But then sometime last spring the idea lost its appeal as the hard realities of small and incremental contributions set in and the romantic sheen of service lost its luster.  It stayed that way for much of the summer.  Though occasionally punctuated by the enthusiasm of the new volunteers and the ideas gained from working with them, my down on extension was deepened by the palpable excitement of the older volunteers who were leaving, a dread of returning to the classroom, and a travel schedule that reminded me that my world outside Moldova moves very quickly and without regard to my absence. 

The fall fell somewhere in between: summer left me energized and a raft of new activities left me busier than ever at my site.  Meanwhile, one of my partners seemed to have taken on the appetite of Goliath when it came to any collaboration possible.  On the other hand, a sentiment lingered as I talked to friends who were finding increasingly influential posts that I was taking the long route, and reading job descriptions offered new adventures complete with a lustrous sheen still intact.

Ironically, it was just as I was preparing to go interview with Bosch in New York this last January that the pendulum swung back in the other direction.  It was exactly when other offers seemed most tangible that staying in Moldova began looking most attractive.  On the one hand, there were more potential collaborations than ever.  And on the other, it seems to be winter when I finally started coming to terms with the true meaning of incremental change on a deeper level.  This was a nice consolation when Bosch didn’t pan out.  Instead of extension representing settling for second best, it was a choice between a variety of attractive options, with pros and cons on all sides.  But that’s for Part II.

To be continued...

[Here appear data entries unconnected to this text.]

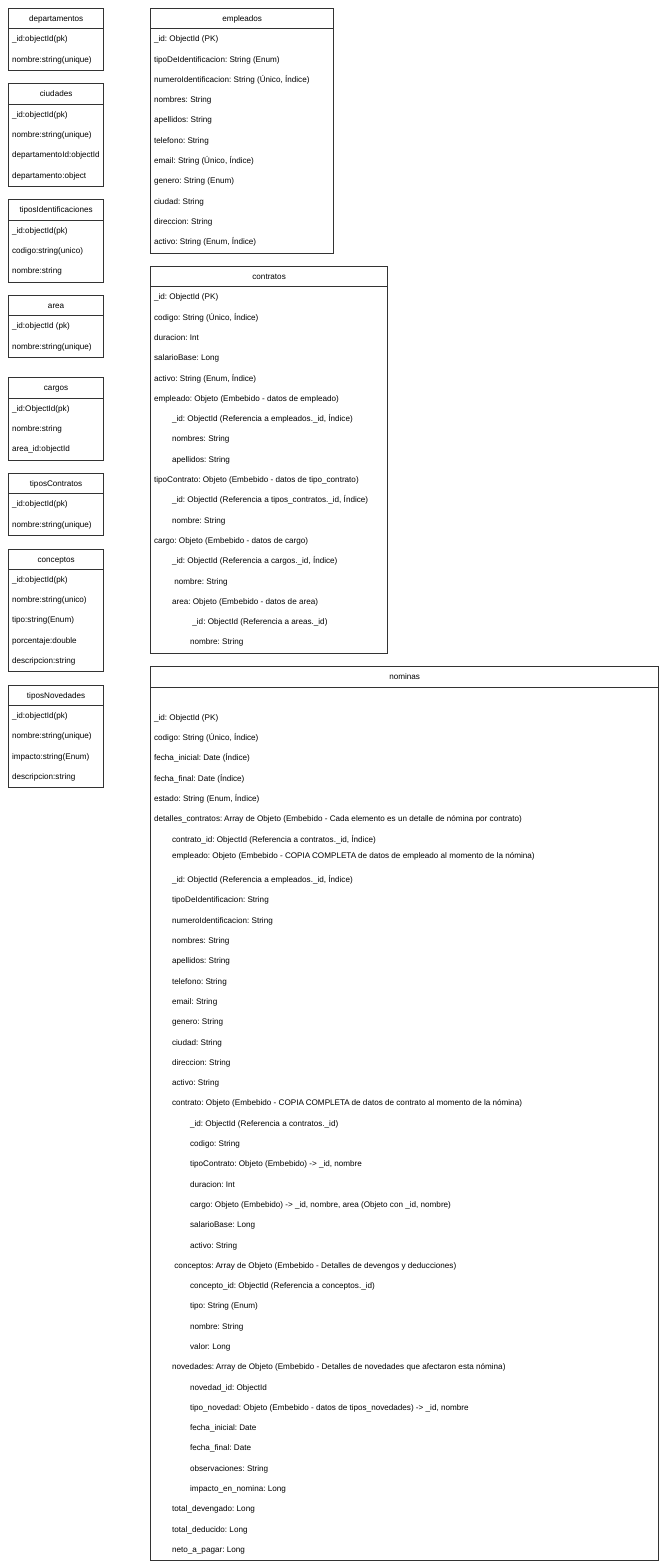
<!DOCTYPE html>
<html lang="es">
<head>
<meta charset="utf-8">
<title>Modelo de datos: nóminas</title>
<style>
:root { --paper: #fff; --ink: #000; --line: #333; --row: 20.3px; --indent: 18px; }
* { box-sizing: border-box; margin: 0; padding: 0; }
body { width: 667px; height: 1568px; overflow: hidden; background: var(--paper); color: var(--ink);
  font: 8.13px "Liberation Sans", Arial, sans-serif; text-rendering: geometricPrecision; }
.schema { display: grid; grid-template-columns: 96px 509px; column-gap: 46px; padding: 8px; align-items: start; }
.column { display: flex; flex-direction: column; align-items: flex-start; gap: 12.5px; }
.entity { border: 1px solid var(--line); width: 100%; }
.entity h2 { height: var(--row); line-height: 19px; font-size: inherit; font-weight: 400; text-align: center; border-bottom: 1px solid var(--line); }
.entity ul { list-style: none; }
.entity li { height: var(--row); line-height: 19px; padding-left: 3px; white-space: nowrap; }
.entity .level-1 { padding-left: calc(3px + var(--indent)); }
.entity .level-2 { padding-left: calc(3px + 2 * var(--indent)); }
.entity .nudge { text-indent: 2.3px; }
.entity .raised { position: relative; top: -4px; }
.spaced { margin-top: 7px; }
.employees { width: 184px; }
.contracts { width: 238px; }
.payroll ul { padding-top: var(--row); }
</style>
</head>
<body>
<main class="schema">
  <div class="column">
    <section class="entity">
      <h2>departamentos</h2>
      <ul>
        <li>_id:objectId(pk)</li>
        <li>nombre:string(unique)</li>
      </ul>
    </section>
    <section class="entity">
      <h2>ciudades</h2>
      <ul>
        <li>_id:objectId(pk)</li>
        <li>nombre:string(unique)</li>
        <li>departamentoId:objectId</li>
        <li>departamento:object</li>
      </ul>
    </section>
    <section class="entity">
      <h2>tiposIdentificaciones</h2>
      <ul>
        <li>_id:objectId(pk)</li>
        <li>codigo:string(unico)</li>
        <li>nombre:string</li>
      </ul>
    </section>
    <section class="entity">
      <h2>area</h2>
      <ul>
        <li>_id:objectId (pk)</li>
        <li>nombre:string(unique)</li>
      </ul>
    </section>
    <section class="entity spaced">
      <h2>cargos</h2>
      <ul>
        <li>_id:ObjectId(pk)</li>
        <li>nombre:string</li>
        <li>area_id:objectId</li>
      </ul>
    </section>
    <section class="entity">
      <h2>tiposContratos</h2>
      <ul>
        <li>_id:objectId(pk)</li>
        <li>nombre:string(unique)</li>
      </ul>
    </section>
    <section class="entity">
      <h2>conceptos</h2>
      <ul>
        <li>_id:objectId(pk)</li>
        <li>nombre:string(unico)</li>
        <li>tipo:string(Enum)</li>
        <li>porcentaje:double</li>
        <li>descripcion:string</li>
      </ul>
    </section>
    <section class="entity">
      <h2>tiposNovedades</h2>
      <ul>
        <li>_id:objectId(pk)</li>
        <li>nombre:string(unique)</li>
        <li>impacto:string(Enum)</li>
        <li>descripcion:string</li>
      </ul>
    </section>
  </div>

  <div class="column">
    <section class="entity employees">
      <h2>empleados</h2>
      <ul>
        <li>_id: ObjectId (PK)</li>
        <li>tipoDeIdentificacion: String (Enum)</li>
        <li>numeroIdentificacion: String (Único, Índice)</li>
        <li>nombres: String</li>
        <li>apellidos: String</li>
        <li>telefono: String</li>
        <li>email: String (Único, Índice)</li>
        <li>genero: String (Enum)</li>
        <li>ciudad: String</li>
        <li>direccion: String</li>
        <li>activo: String (Enum, Índice)</li>
      </ul>
    </section>
    <section class="entity contracts">
      <h2>contratos</h2>
      <ul>
        <li>_id: ObjectId (PK)</li>
        <li>codigo: String (Único, Índice)</li>
        <li>duracion: Int</li>
        <li>salarioBase: Long</li>
        <li>activo: String (Enum, Índice)</li>
        <li>empleado: Objeto (Embebido - datos de empleado)</li>
        <li class="level-1">_id: ObjectId (Referencia a empleados._id, Índice)</li>
        <li class="level-1">nombres: String</li>
        <li class="level-1">apellidos: String</li>
        <li>tipoContrato: Objeto (Embebido - datos de tipo_contrato)</li>
        <li class="level-1">_id: ObjectId (Referencia a tipos_contratos._id, Índice)</li>
        <li class="level-1">nombre: String</li>
        <li>cargo: Objeto (Embebido - datos de cargo)</li>
        <li class="level-1">_id: ObjectId (Referencia a cargos._id, Índice)</li>
        <li class="level-1 nudge">nombre: String</li>
        <li class="level-1">area: Objeto (Embebido - datos de area)</li>
        <li class="level-2 nudge">_id: ObjectId (Referencia a areas._id)</li>
        <li class="level-2">nombre: String</li>
      </ul>
    </section>
    <section class="entity payroll">
      <h2>nominas</h2>
      <ul>
        <li>_id: ObjectId (PK)</li>
        <li>codigo: String (Único, Índice)</li>
        <li>fecha_inicial: Date (Índice)</li>
        <li>fecha_final: Date (Índice)</li>
        <li>estado: String (Enum, Índice)</li>
        <li>detalles_contratos: Array de Objeto (Embebido - Cada elemento es un detalle de nómina por contrato)</li>
        <li class="level-1">contrato_id: ObjectId (Referencia a contratos._id, Índice)</li>
        <li class="level-1 raised">empleado: Objeto (Embebido - COPIA COMPLETA de datos de empleado al momento de la nómina)</li>
        <li class="level-1">_id: ObjectId (Referencia a empleados._id, Índice)</li>
        <li class="level-1">tipoDeIdentificacion: String</li>
        <li class="level-1">numeroIdentificacion: String</li>
        <li class="level-1">nombres: String</li>
        <li class="level-1">apellidos: String</li>
        <li class="level-1">telefono: String</li>
        <li class="level-1">email: String</li>
        <li class="level-1">genero: String</li>
        <li class="level-1">ciudad: String</li>
        <li class="level-1">direccion: String</li>
        <li class="level-1">activo: String</li>
        <li class="level-1">contrato: Objeto (Embebido - COPIA COMPLETA de datos de contrato al momento de la nómina)</li>
        <li class="level-2">_id: ObjectId (Referencia a contratos._id)</li>
        <li class="level-2">codigo: String</li>
        <li class="level-2">tipoContrato: Objeto (Embebido) -&gt; _id, nombre</li>
        <li class="level-2">duracion: Int</li>
        <li class="level-2">cargo: Objeto (Embebido) -&gt; _id, nombre, area (Objeto con _id, nombre)</li>
        <li class="level-2">salarioBase: Long</li>
        <li class="level-2">activo: String</li>
        <li class="level-1 nudge">conceptos: Array de Objeto (Embebido - Detalles de devengos y deducciones)</li>
        <li class="level-2">concepto_id: ObjectId (Referencia a conceptos._id)</li>
        <li class="level-2">tipo: String (Enum)</li>
        <li class="level-2">nombre: String</li>
        <li class="level-2">valor: Long</li>
        <li class="level-1">novedades: Array de Objeto (Embebido - Detalles de novedades que afectaron esta nómina)</li>
        <li class="level-2">novedad_id: ObjectId</li>
        <li class="level-2">tipo_novedad: Objeto (Embebido - datos de tipos_novedades) -&gt; _id, nombre</li>
        <li class="level-2">fecha_inicial: Date</li>
        <li class="level-2">fecha_final: Date</li>
        <li class="level-2">observaciones: String</li>
        <li class="level-2">impacto_en_nomina: Long</li>
        <li class="level-1">total_devengado: Long</li>
        <li class="level-1">total_deducido: Long</li>
        <li class="level-1">neto_a_pagar: Long</li>
      </ul>
    </section>
  </div>
</main>
</body>
</html>
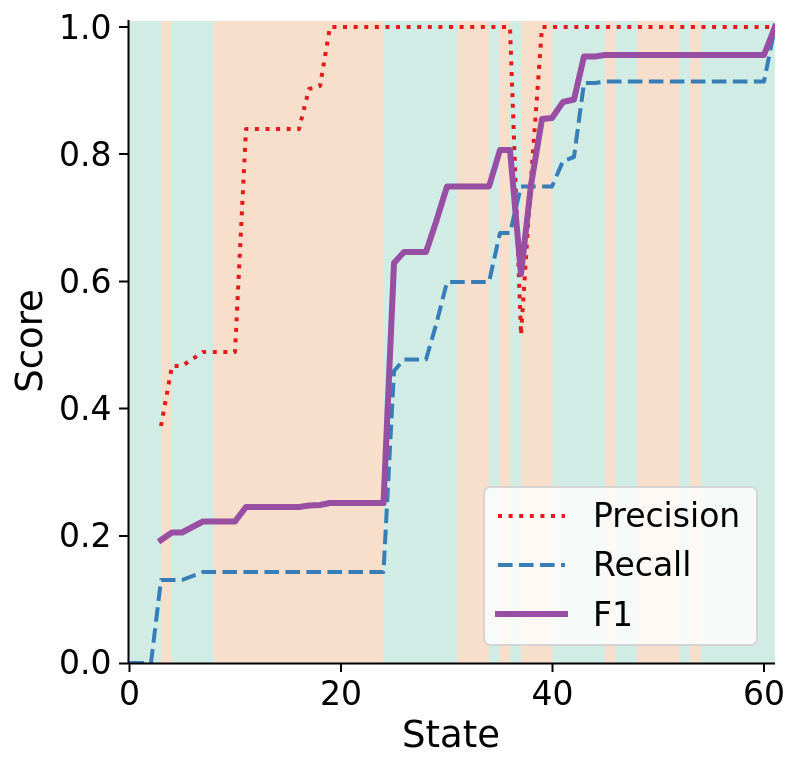
<!DOCTYPE html>
<html lang="en">
<head>
<meta charset="utf-8">
<title>Score by state</title>
<style>
:root {
  --paper: #ffffff;
  --ink: #000000;
  --mint: #d1ece4;
  --peach: #f8dfcc;
  --precision: #e41a1c;
  --recall: #377eb8;
  --f1: #984ea3;
  --legend-fill: rgba(255, 255, 255, .8);
  --legend-edge: rgba(204, 204, 204, .8);
}
* { box-sizing: border-box; margin: 0; padding: 0; }
html, body { width: 800px; height: 771px; overflow: hidden; background: var(--paper); }
.chart {
  position: relative; width: 800px; height: 771px; overflow: hidden;
  background: var(--paper); color: var(--ink);
  font: 33px/1 "DejaVu Sans", sans-serif;
}
.plot { position: absolute; left: 0; top: 0; display: block; }
.plot polyline { fill: none; stroke-linejoin: round; }
.precision { stroke: var(--precision); stroke-width: 4; stroke-dasharray: 4 6.6; }
.recall { stroke: var(--recall); stroke-width: 4; stroke-dasharray: 14.6 6.4; }
.f1 { stroke: var(--f1); stroke-width: 6; stroke-linecap: square; }
.bands { fill: var(--peach); }
.axes { stroke: var(--ink); stroke-width: 2; fill: none; }
.y-ticks {
  position: absolute; left: 0; top: -36.6px; width: 111.5px; height: 763.2px;
  display: grid; grid-template-rows: repeat(6, 1fr); align-items: center; justify-items: end;
}
.x-ticks {
  position: absolute; left: 23.8px; top: 676px; width: 846px; height: 34px;
  display: grid; grid-template-columns: repeat(4, 1fr); align-items: center; justify-items: center;
}
.axis-title { position: absolute; font-size: 37px; line-height: 40px; text-align: center; white-space: nowrap; }
.x-title { left: 129px; top: 715px; width: 644px; }
.y-title { left: -70px; top: 321px; width: 200px; transform: rotate(-90deg); }
.legend {
  position: absolute; left: 483px; top: 486px; width: 275px; height: 160px;
  padding: 3px 0 5px 13px; list-style: none;
  display: grid; grid-template-rows: repeat(3, 1fr);
  background: var(--legend-fill); border: 2px solid var(--legend-edge); border-radius: 7px;
}
.legend li { display: flex; align-items: center; gap: 24px; }
.legend svg { display: block; flex: none; overflow: visible; }
</style>
</head>
<body>
<main class="chart">
  <svg class="plot" width="800" height="771" viewBox="0 0 800 771" role="img" aria-label="Precision, recall and F1 score against state">
    <defs>
      <clipPath id="plot-area"><rect x="129" y="21" width="646" height="642"/></clipPath>
    </defs>
    <rect x="129" y="21" width="646" height="642" fill="var(--mint)"/>
    <g class="bands">
      <rect x="161" y="21" width="11" height="642"/>
      <rect x="214" y="21" width="169.5" height="642"/>
      <rect x="457" y="21" width="32" height="642"/>
      <rect x="500" y="21" width="10" height="642"/>
      <rect x="521" y="21" width="31.5" height="642"/>
      <rect x="605" y="21" width="11" height="642"/>
      <rect x="637" y="21" width="42.5" height="642"/>
      <rect x="690" y="21" width="11" height="642"/>
    </g>
    <g clip-path="url(#plot-area)">
      <polyline class="precision" points="161,426 172,366 182,366 203,352 235,352 246,129 299,129 309,89 320,86 330,27 510,27 521,335 531,180 542,27 775,27"/>
      <polyline class="recall" points="129.5,663 151,663 161,580 182,580 203,572 383.5,572 394,371 404,359.5 426,359.5 436,325 447,282 489,282 500,233 510,233 521,186.5 552,186.5 563,161 574,157 584,83 595,83 605,81.5 764,81.5 775,27"/>
      <polyline class="f1" points="161,540 172,532.5 182,532.5 203,521.5 235,521.5 246,507 299,507 309,505.5 320,505 330,503 383.5,503 394,263 404,252 426,252 436,222 447,186.5 489,186.5 500,150 510,150 521,274 531,185 542,119 552,118 563,102 574,99.5 584,56.5 595,56.5 605,55 764,55 775,27"/>
    </g>
    <path class="axes" d="M128.5 20V663.5H775M119 27H128M119 154H128M119 281.5H128M119 408.5H128M119 536H128M119 663.5H128M129.5 663V672M341 663V672M552.5 663V672M764 663V672"/>
  </svg>

  <div class="y-ticks">
    <span>1.0</span><span>0.8</span><span>0.6</span><span>0.4</span><span>0.2</span><span>0.0</span>
  </div>
  <div class="x-ticks">
    <span>0</span><span>20</span><span>40</span><span>60</span>
  </div>
  <p class="axis-title x-title">State</p>
  <p class="axis-title y-title">Score</p>

  <ul class="legend">
    <li><svg width="71" height="8" aria-hidden="true"><line class="precision" x1="0" y1="4" x2="67" y2="4"/></svg>Precision</li>
    <li><svg width="71" height="8" aria-hidden="true"><line class="recall" x1="0" y1="4" x2="67" y2="4"/></svg>Recall</li>
    <li><svg width="71" height="8" aria-hidden="true"><line class="f1" x1="0" y1="4" x2="67" y2="4"/></svg>F1</li>
  </ul>
</main>
</body>
</html>
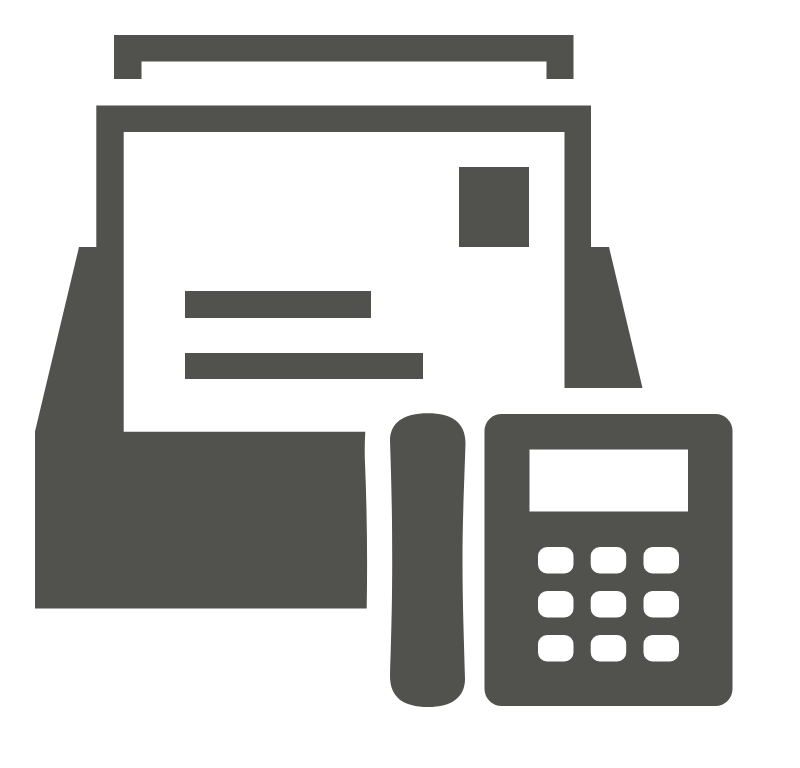
<!DOCTYPE html>
<html lang="en">
<head>
<meta charset="utf-8">
<title>Mail and phone contact icon</title>
<style>
:root { --ink: #51514e; --paper: #ffffff; }
html, body { margin: 0; background: var(--paper); overflow: hidden; }
.icon { display: block; width: 800px; height: 768px; }
.ink { fill: var(--ink); }
.paper { fill: var(--paper); }
</style>
</head>
<body>
<svg class="icon" viewBox="0 0 800 768" role="img" aria-label="Letter tray with a desk telephone">
  <defs>
    <rect id="key" width="35.5" height="26.5" rx="9"/>
    <g id="key-row">
      <use href="#key" x="538"/>
      <use href="#key" x="590.7"/>
      <use href="#key" x="643.5"/>
    </g>
  </defs>
  <g id="letter-tray" class="ink">
    <path id="back-letter" d="M114 35H573.5V79H546.5V61.5H141.5V79H114Z"/>
    <path id="tray" d="M96.3 105.5H591V247H609L642.5 388H564.5V132H123.7V431.7H365.3Q364.3 448 365 463Q368 535 366.7 608.5H35V431.5L79 247H96.3Z"/>
  </g>
  <g id="letter-details" class="ink">
    <rect id="stamp" x="459" y="167" width="70" height="80"/>
    <rect x="185" y="291" width="186" height="27"/>
    <rect x="185" y="353" width="238" height="26"/>
  </g>
  <g id="telephone">
    <path id="handset" class="ink" d="M428 413.3C452 413.3 465.5 423 465.5 443C464 490 462.5 520 462.5 560C462.5 605 464 640 465 679C465 697 452 707 428 707C403 707 390 697 390 676C391.5 630 392.2 600 392.2 560C392.2 515 391.5 485 390 441C390 423 403 413.3 428 413.3Z"/>
    <rect id="base" class="ink" x="484.5" y="414" width="248" height="292" rx="17"/>
    <rect id="display" class="paper" x="529.5" y="449.5" width="158.5" height="62"/>
    <g id="keypad" class="paper">
      <use href="#key-row" y="547"/>
      <use href="#key-row" y="591"/>
      <use href="#key-row" y="635"/>
    </g>
  </g>
</svg>
</body>
</html>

1 comment:

Anonymous said...

It’s never too early to think about the third goal. Check-out Peace Corps Experience: Write & Publish Your Memoir.